(Task to carry out) Return the records word for word. Any pictures in them are not part of the copy.

(Stored data entries)
· · · · ·
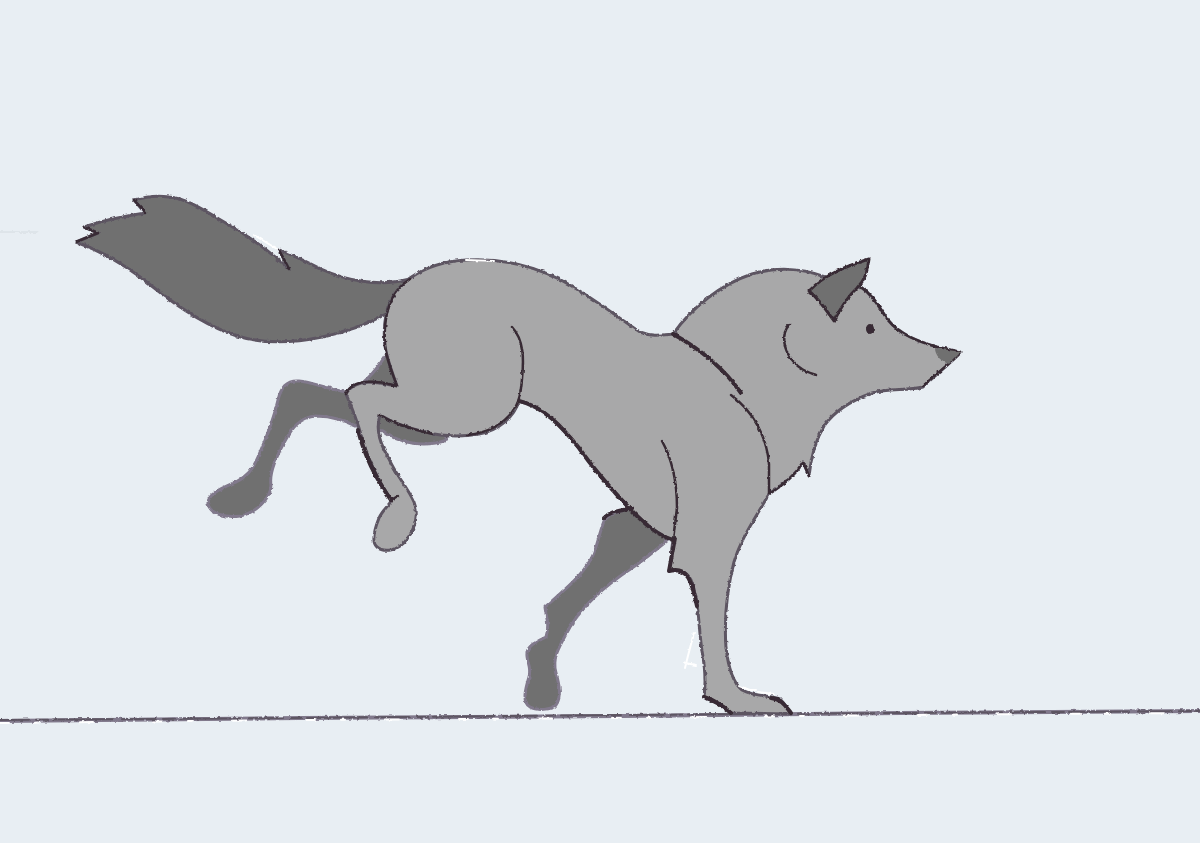
<!DOCTYPE html>
<html lang="en">
<head>
<meta charset="utf-8">
<title>Running wolf</title>
<style>
:root {
  --sky: #e8eef3;
  --fur: #a8a8a9;
  --fur-dark: #6f6f70;
  --line: #5d5562;
  --line-soft: #81798c;
  --ink: #382c34;
  --chalk: #ffffff;
}
html, body { margin: 0; height: 100%; overflow: hidden; background: var(--sky); }
svg { display: block; width: 1200px; height: 843px; }
path { stroke-linecap: round; stroke-linejoin: round; }
.near { fill: var(--fur); stroke: var(--line); stroke-width: 3; }
.far { fill: var(--fur-dark); stroke: var(--line); stroke-width: 3; }
.soft { stroke: var(--line-soft); }
.mark { fill: none; stroke: var(--ink); stroke-width: 2.5; }
.heavy { stroke-width: 4; }
.chalk { fill: none; stroke: var(--chalk); stroke-width: 2; }
.ground { fill: none; stroke: var(--line-soft); stroke-width: 4; }
.ground-grain { fill: none; stroke: var(--line); stroke-width: 2; stroke-dasharray: 34 7 12 5 60 9; }
</style>
</head>
<body>
<svg viewBox="0 0 1200 843" role="img" aria-label="A grey wolf running, with its front paw on the ground">
  <defs>
    <filter id="pencil" x="0" y="0" width="1200" height="843" filterUnits="userSpaceOnUse">
      <feTurbulence type="fractalNoise" baseFrequency="0.25" numOctaves="2" seed="4" result="grain"/>
      <feDisplacementMap in="SourceGraphic" in2="grain" scale="3" xChannelSelector="R" yChannelSelector="G"/>
    </filter>
  </defs>
  <rect width="1200" height="843" fill="var(--sky)"/>

  <g filter="url(#pencil)">
    <g id="ground">
      <path class="ground" d="M-5 721 L300 718 L620 716 L900 713 L1205 711"/>
      <path class="ground-grain" d="M-5 720 L300 718 L620 715 L900 713 L1205 711"/>
      <path class="chalk" stroke-dasharray="9 26 4 40 14 60" d="M0 723 L300 720 L620 718 L900 715 L1200 713"/>
    </g>

    <g id="far-legs">
      <path class="far soft" d="M388 352 C380 364 372 376 361 384 L346 392 C328 389 312 382 299 381 C286 380 281 388 278 400 C273 422 265 441 258 457 C252 471 246 477 236 482 C222 488 207 494 208 504 C210 514 226 518 240 516 C256 513 271 498 271 485 C269 474 276 457 285 441 C292 428 300 417 316 416 C333 416 345 421 358 427 L383 431 C398 443 424 448 447 440 L430 400 L400 385 Z"/>
      <path class="far soft" d="M632 508 C621 511 609 513 604 521 C598 537 597 549 591 559 C581 577 562 592 545 607 C546 617 550 624 546 637 C538 641 528 645 527 653 C526 661 532 667 529 677 C525 690 522 703 530 707 C537 711 552 710 556 705 C562 696 559 684 556 673 C551 657 562 642 570 627 C584 604 609 583 632 568 C645 559 656 550 668 540 Z"/>
    </g>

    <path id="tail" class="far" d="M410 279 C379 287 347 281 321 269 C307 262 293 255 279 250 L289 269 C264 246 241 231 219 219 C199 207 184 198 169 197 C157 195 144 197 134 200 L145 213 C125 216 104 220 84 227 L98 233 L76 242 C104 252 131 269 153 287 C178 307 206 326 237 336 C263 344 293 343 322 337 C347 332 368 324 386 314 L402 290 Z"/>

    <path id="body" class="near" d="M410 278 C426 267 446 261 466 260 C502 258 531 265 559 279 C590 295 617 317 640 332 C652 337 662 335 673 334 C693 306 722 284 752 274 C774 267 802 268 822 276 L862 288 C874 296 880 309 888 320 C900 335 920 342 937 347 L961 352 C951 363 935 375 923 387 C907 391 889 388 872 393 C850 401 833 413 824 426 C815 441 811 457 809 476 L803 462 C796 475 782 485 769 494 C756 517 741 538 734 562 C727 589 724 619 726 648 C728 665 732 682 742 690 C755 697 770 695 780 699 C785 704 788 709 791 714 L731 713 C723 705 714 701 704 697 C706 682 705 667 702 651 C698 623 699 599 691 580 C687 572 679 568 669 571 C672 560 671 551 673 540 C657 534 645 524 632 511 C612 490 593 468 579 448 C562 427 543 406 519 401 C514 417 499 430 479 434 C461 437 441 436 425 432 C408 428 393 423 380 415 C375 431 381 445 389 459 C396 475 408 488 414 502 C419 514 415 529 407 539 C399 551 384 553 377 547 C371 542 375 528 379 518 C383 509 391 504 391 500 C376 477 367 457 362 438 C357 420 350 403 346 394 C351 384 362 382 373 382 L397 386 C393 374 387 360 385 346 C382 319 388 294 410 278 Z"/>

    <g id="body-markings">
      <path class="mark" d="M410 279 C389 292 383 317 385 346 C387 362 393 374 397 386 C380 381 353 377 346 394"/>
      <path class="mark" d="M512 327 C524 340 524 359 522 379 C521 388 521 397 516 406 C508 420 493 432 468 435"/>
      <path class="mark heavy" d="M519 401 C543 406 562 427 579 448 C593 468 612 490 632 511 C645 524 657 535 673 540"/>
      <path class="mark" d="M380 415 C396 425 415 430 433 434"/>
      <path class="mark heavy soft" d="M358 430 C364 454 376 479 391 500"/>
      <path class="mark" d="M362 438 C368 460 379 482 391 500 L398 496"/>
      <path class="mark heavy" d="M673 334 C702 350 725 370 741 393"/>
      <path class="mark" d="M731 395 C753 411 767 437 769 464 L769 494 C782 486 795 476 803 462 L809 476"/>
      <path class="mark" d="M662 441 C673 461 677 485 677 508 L673 540"/>
      <path class="mark heavy" d="M675 538 L669 571 C688 566 692 582 697 606"/>
      <path class="mark heavy" d="M704 697 C714 700 723 706 731 713 M771 698 C782 699 786 707 791 713"/>
      <path class="mark heavy" d="M632 508 C621 511 610 511 604 518"/>
    </g>

    <g id="head">
      <path class="mark" d="M861 287 C874 296 880 309 888 320 C900 335 920 342 937 347 L961 352 C951 363 936 374 923 386"/>
      <path id="ear" class="far" style="stroke:var(--ink)" d="M809 291 C825 274 847 266 869 259 C867 273 865 280 857 288 C846 298 840 309 834 321 C827 311 819 299 809 291 Z"/>
      <path id="nose" fill="var(--fur-dark)" d="M935 348 L961 352 L949 364 C942 362 935 356 935 348 Z"/>
      <ellipse id="eye" cx="870" cy="329" rx="4" ry="5" fill="var(--ink)"/>
      <path id="cheek" class="mark" d="M790 324 C780 334 784 351 793 361 C800 370 808 372 816 375"/>
    </g>

    <g id="tail-markings">
      <path class="mark" d="M134 200 L146 213 M84 227 L98 233 L76 242 M279 250 L289 269"/>
    </g>

    <g id="chalk-highlights">
      <path class="chalk" d="M466 260 L494 261 M254 235 L277 249 M739 686 L750 690 L756 690 M758 692 L774 694"/>
      <path class="chalk" d="M694 632 C691 645 688 655 685 668 M685 663 L696 665"/>
      <path class="chalk" style="stroke:#d5dae0;stroke-width:1" d="M0 232 H38"/>
    </g>
  </g>
</svg>
</body>
</html>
· · · · ·
(Exercise response)
<!DOCTYPE html>
<html lang="en">
<head>
<meta charset="utf-8">
<title>Running wolf</title>
<style>
:root {
  --sky: #e8eef3;
  --fur: #a8a8a9;
  --fur-dark: #6f6f70;
  --line: #5d5562;
  --line-soft: #81798c;
  --ink: #382c34;
  --chalk: #ffffff;
}
html, body { margin: 0; height: 100%; overflow: hidden; background: var(--sky); }
svg { display: block; width: 1200px; height: 843px; }
path { stroke-linecap: round; stroke-linejoin: round; }
.near { fill: var(--fur); stroke: var(--line); stroke-width: 3; }
.far { fill: var(--fur-dark); stroke: var(--line); stroke-width: 3; }
.soft { stroke: var(--line-soft); }
.mark { fill: none; stroke: var(--ink); stroke-width: 2.5; }
.heavy { stroke-width: 4; }
.chalk { fill: none; stroke: var(--chalk); stroke-width: 2; }
.ground { fill: none; stroke: var(--line-soft); stroke-width: 4; }
.ground-grain { fill: none; stroke: var(--line); stroke-width: 2; stroke-dasharray: 34 7 12 5 60 9; }
</style>
</head>
<body>
<svg viewBox="0 0 1200 843" role="img" aria-label="A grey wolf running, with its front paw on the ground">
  <defs>
    <filter id="pencil" x="0" y="0" width="1200" height="843" filterUnits="userSpaceOnUse">
      <feTurbulence type="fractalNoise" baseFrequency="0.25" numOctaves="2" seed="4" result="grain"/>
      <feDisplacementMap in="SourceGraphic" in2="grain" scale="3" xChannelSelector="R" yChannelSelector="G"/>
    </filter>
  </defs>
  <rect width="1200" height="843" fill="var(--sky)"/>

  <g filter="url(#pencil)">
    <g id="ground">
      <path class="ground" d="M-5 721 L300 718 L620 716 L900 713 L1205 711"/>
      <path class="ground-grain" d="M-5 720 L300 718 L620 715 L900 713 L1205 711"/>
      <path class="chalk" stroke-dasharray="9 26 4 40 14 60" d="M0 723 L300 720 L620 718 L900 715 L1200 713"/>
    </g>

    <g id="far-legs">
      <path class="far soft" d="M388 352 C380 364 372 376 361 384 L346 392 C328 389 312 382 299 381 C286 380 281 388 278 400 C273 422 265 441 258 457 C252 471 246 477 236 482 C222 488 207 494 208 504 C210 514 226 518 240 516 C256 513 271 498 271 485 C269 474 276 457 285 441 C292 428 300 417 316 416 C333 416 345 421 358 427 L383 431 C398 443 424 448 447 440 L430 400 L400 385 Z"/>
      <path class="far soft" d="M632 508 C621 511 609 513 604 521 C598 537 597 549 591 559 C581 577 562 592 545 607 C546 617 550 624 546 637 C538 641 528 645 527 653 C526 661 532 667 529 677 C525 690 522 703 530 707 C537 711 552 710 556 705 C562 696 559 684 556 673 C551 657 562 642 570 627 C584 604 609 583 632 568 C645 559 656 550 668 540 Z"/>
    </g>

    <path id="tail" class="far" d="M410 279 C379 287 347 281 321 269 C307 262 293 255 279 250 L289 269 C264 246 241 231 219 219 C199 207 184 198 169 197 C157 195 144 197 134 200 L145 213 C125 216 104 220 84 227 L98 233 L76 242 C104 252 131 269 153 287 C178 307 206 326 237 336 C263 344 293 343 322 337 C347 332 368 324 386 314 L402 290 Z"/>

    <path id="body" class="near" d="M410 278 C426 267 446 261 466 260 C502 258 531 265 559 279 C590 295 617 317 640 332 C652 337 662 335 673 334 C693 306 722 284 752 274 C774 267 802 268 822 276 L862 288 C874 296 880 309 888 320 C900 335 920 342 937 347 L961 352 C951 363 935 375 923 387 C907 391 889 388 872 393 C850 401 833 413 824 426 C815 441 811 457 809 476 L803 462 C796 475 782 485 769 494 C756 517 741 538 734 562 C727 589 724 619 726 648 C728 665 732 682 742 690 C755 697 770 695 780 699 C785 704 788 709 791 714 L731 713 C723 705 714 701 704 697 C706 682 705 667 702 651 C698 623 699 599 691 580 C687 572 679 568 669 571 C672 560 671 551 673 540 C657 534 645 524 632 511 C612 490 593 468 579 448 C562 427 543 406 519 401 C514 417 499 430 479 434 C461 437 441 436 425 432 C408 428 393 423 380 415 C375 431 381 445 389 459 C396 475 408 488 414 502 C419 514 415 529 407 539 C399 551 384 553 377 547 C371 542 375 528 379 518 C383 509 391 504 391 500 C376 477 367 457 362 438 C357 420 350 403 346 394 C351 384 362 382 373 382 L397 386 C393 374 387 360 385 346 C382 319 388 294 410 278 Z"/>

    <g id="body-markings">
      <path class="mark" d="M410 279 C389 292 383 317 385 346 C387 362 393 374 397 386 C380 381 353 377 346 394"/>
      <path class="mark" d="M512 327 C524 340 524 359 522 379 C521 388 521 397 516 406 C508 420 493 432 468 435"/>
      <path class="mark heavy" d="M519 401 C543 406 562 427 579 448 C593 468 612 490 632 511 C645 524 657 535 673 540"/>
      <path class="mark" d="M380 415 C396 425 415 430 433 434"/>
      <path class="mark heavy soft" d="M358 430 C364 454 376 479 391 500"/>
      <path class="mark" d="M362 438 C368 460 379 482 391 500 L398 496"/>
      <path class="mark heavy" d="M673 334 C702 350 725 370 741 393"/>
      <path class="mark" d="M731 395 C753 411 767 437 769 464 L769 494 C782 486 795 476 803 462 L809 476"/>
      <path class="mark" d="M662 441 C673 461 677 485 677 508 L673 540"/>
      <path class="mark heavy" d="M675 538 L669 571 C688 566 692 582 697 606"/>
      <path class="mark heavy" d="M704 697 C714 700 723 706 731 713 M771 698 C782 699 786 707 791 713"/>
      <path class="mark heavy" d="M632 508 C621 511 610 511 604 518"/>
    </g>

    <g id="head">
      <path class="mark" d="M861 287 C874 296 880 309 888 320 C900 335 920 342 937 347 L961 352 C951 363 936 374 923 386"/>
      <path id="ear" class="far" style="stroke:var(--ink)" d="M809 291 C825 274 847 266 869 259 C867 273 865 280 857 288 C846 298 840 309 834 321 C827 311 819 299 809 291 Z"/>
      <path id="nose" fill="var(--fur-dark)" d="M935 348 L961 352 L949 364 C942 362 935 356 935 348 Z"/>
      <ellipse id="eye" cx="870" cy="329" rx="4" ry="5" fill="var(--ink)"/>
      <path id="cheek" class="mark" d="M790 324 C780 334 784 351 793 361 C800 370 808 372 816 375"/>
    </g>

    <g id="tail-markings">
      <path class="mark" d="M134 200 L146 213 M84 227 L98 233 L76 242 M279 250 L289 269"/>
    </g>

    <g id="chalk-highlights">
      <path class="chalk" d="M466 260 L494 261 M254 235 L277 249 M739 686 L750 690 L756 690 M758 692 L774 694"/>
      <path class="chalk" d="M694 632 C691 645 688 655 685 668 M685 663 L696 665"/>
      <path class="chalk" style="stroke:#d5dae0;stroke-width:1" d="M0 232 H38"/>
    </g>
  </g>
</svg>
</body>
</html>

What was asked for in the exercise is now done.